• Exercise description: Within the entries below, find each line containing the word "centre" and copy it.

• Task material:
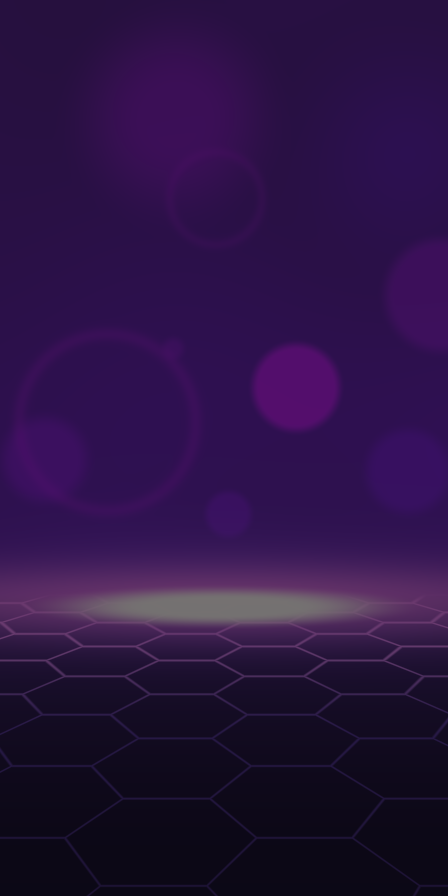
Reproduce this background procedurally as a Shadertoy shader.

```glsl
// Violet bokeh sky over a glowing horizon and a receding hexagon floor.
#define HORIZON 0.665
#define VANISH_Y 1.0885
#define HEX_SIZE 0.223
#define ROW_SCALE 9.54
#define ROW_SHIFT 9.95
#define LINE_WIDTH 0.0021
#define DISC_COUNT 8

const vec3 SKY_DARK = vec3(0.145, 0.062, 0.235);
const vec3 SKY_VIOLET = vec3(0.190, 0.065, 0.335);
const vec3 MAGENTA = vec3(0.36, 0.055, 0.45);
const vec3 INDIGO = vec3(0.22, 0.065, 0.45);
const vec3 PINK = vec3(0.43, 0.22, 0.42);
const vec3 CORE = vec3(0.46, 0.455, 0.445);
const vec3 FLOOR_NEAR = vec3(0.045, 0.030, 0.085);
const vec3 FLOOR_FAR = vec3(0.145, 0.080, 0.245);

// Discs: centre x, centre y, radius, edge softness
const vec4 DISCS[DISC_COUNT] = vec4[](
    vec4(0.39, 1.74, 0.17, 0.11), vec4(0.91, 1.66, 0.17, 0.18),
    vec4(0.661, 1.135, 0.096, 0.014), vec4(0.985, 1.341, 0.124, 0.020),
    vec4(0.911, 0.948, 0.092, 0.020), vec4(0.10, 0.974, 0.092, 0.024),
    vec4(0.51, 0.852, 0.050, 0.012), vec4(0.387, 1.222, 0.022, 0.012));

// Disc strength and hue, from indigo (0) to magenta (1)
const vec2 DISC_TINTS[DISC_COUNT] = vec2[](
    vec2(0.42, 0.85), vec2(0.34, 0.0), vec2(0.82, 1.0), vec2(0.42, 0.8),
    vec2(0.45, 0.25), vec2(0.44, 0.55), vec2(0.46, 0.4), vec2(0.30, 0.8));

float gauss(float x) { return exp(-x * x); }

float ring(vec2 p, vec2 centre, float radius, float width) {
    return gauss((length(p - centre) - radius) / width);
}

vec3 skyColor(vec2 p) {
    float haze = gauss((p.y - 1.0) / 0.42);
    float drift = 0.12 * sin(5.0 * p.x + 2.0 * p.y) * sin(4.0 * p.y - 2.0 * p.x);
    vec3 color = mix(SKY_DARK, SKY_VIOLET, clamp(0.2 + 0.6 * haze + drift, 0.0, 1.0));

    for (int i = 0; i < DISC_COUNT; i++) {
        vec4 disc = DISCS[i];
        vec2 tint = DISC_TINTS[i];
        float d = length(p - disc.xy) - disc.z;
        float cover = 1.0 - smoothstep(-disc.w, disc.w, d);
        color = mix(color, mix(INDIGO, MAGENTA, tint.y), cover * tint.x);
    }
    color = mix(color, MAGENTA, 0.26 * ring(p, vec2(0.24, 1.057), 0.197, 0.016));
    color = mix(color, MAGENTA, 0.17 * ring(p, vec2(0.482, 1.557), 0.103, 0.012));
    return color;
}

// Canvas distance to the nearest hexagon edge on the receding plane
float hexEdge(vec2 p) {
    float depth = VANISH_Y - p.y;
    vec2 cell = vec2(3.0, 1.7320508);
    vec2 q = vec2((p.x - 0.5) / (depth * HEX_SIZE) + 0.66,
                  0.8660254 * (ROW_SCALE / depth - ROW_SHIFT));
    vec2 a = abs(mod(q, cell) - 0.5 * cell);
    vec2 b = abs(mod(q + 0.5 * cell, cell) - 0.5 * cell);
    vec2 h = dot(a, a) < dot(b, b) ? a : b;

    // Undo the perspective stretch so that lines keep their width
    vec2 stretch = vec2(1.0 / (depth * HEX_SIZE),
                        0.8660254 * ROW_SCALE / (depth * depth));
    vec2 slope = vec2(0.8660254, 0.5);
    float flatEdge = (0.8660254 - h.y) / stretch.y;
    float slantEdge = (0.8660254 - dot(h, slope)) / length(stretch * slope);
    return min(abs(flatEdge), abs(slantEdge));
}

vec3 floorColor(vec2 p, float pixel) {
    float far = clamp(p.y / HORIZON, 0.0, 1.0);
    vec3 color = mix(FLOOR_NEAR, FLOOR_FAR, pow(far, 2.2));
    float line = 1.0 - smoothstep(0.0, LINE_WIDTH + pixel, hexEdge(p));
    float glow = smoothstep(0.35, 0.62, p.y);
    vec3 lineColor = mix(vec3(0.20, 0.13, 0.36), vec3(0.56, 0.34, 0.54), glow);
    return mix(color, lineColor, line * mix(0.45, 0.75, far));
}

void mainImage(out vec4 fragColor, in vec2 fragCoord) {
    vec2 p = fragCoord / iResolution.xy * vec2(1.0, 2.0);
    float pixel = 2.0 / iResolution.y;
    float height = p.y - HORIZON;

    // Sky and floor
    vec3 ground = floorColor(min(p, vec2(1.0, HORIZON + 0.02)), pixel);
    vec3 color = mix(ground, skyColor(p), smoothstep(-0.012, 0.012, height));

    // Horizon glow: broad violet, then pink
    float across = gauss((p.x - 0.5) / 0.62);
    float violet = gauss(height / (height > 0.0 ? 0.15 : 0.10));
    color = mix(color, vec3(0.25, 0.12, 0.42), 0.55 * violet * across);
    float pink = gauss(height / (height > 0.0 ? 0.075 : 0.085));
    color = mix(color, PINK, 0.88 * pink * mix(0.45, 1.0, across));

    // Pale elliptical core
    float core = length((p - vec2(0.495, 0.645)) / vec2(0.38, 0.043));
    color = mix(color, CORE, 0.95 * (1.0 - smoothstep(0.45, 1.2, core)));

    fragColor = vec4(color, 1.0);
}
```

• Solution below:
// Discs: centre x, centre y, radius, edge softness
float ring(vec2 p, vec2 centre, float radius, float width) {
    return gauss((length(p - centre) - radius) / width);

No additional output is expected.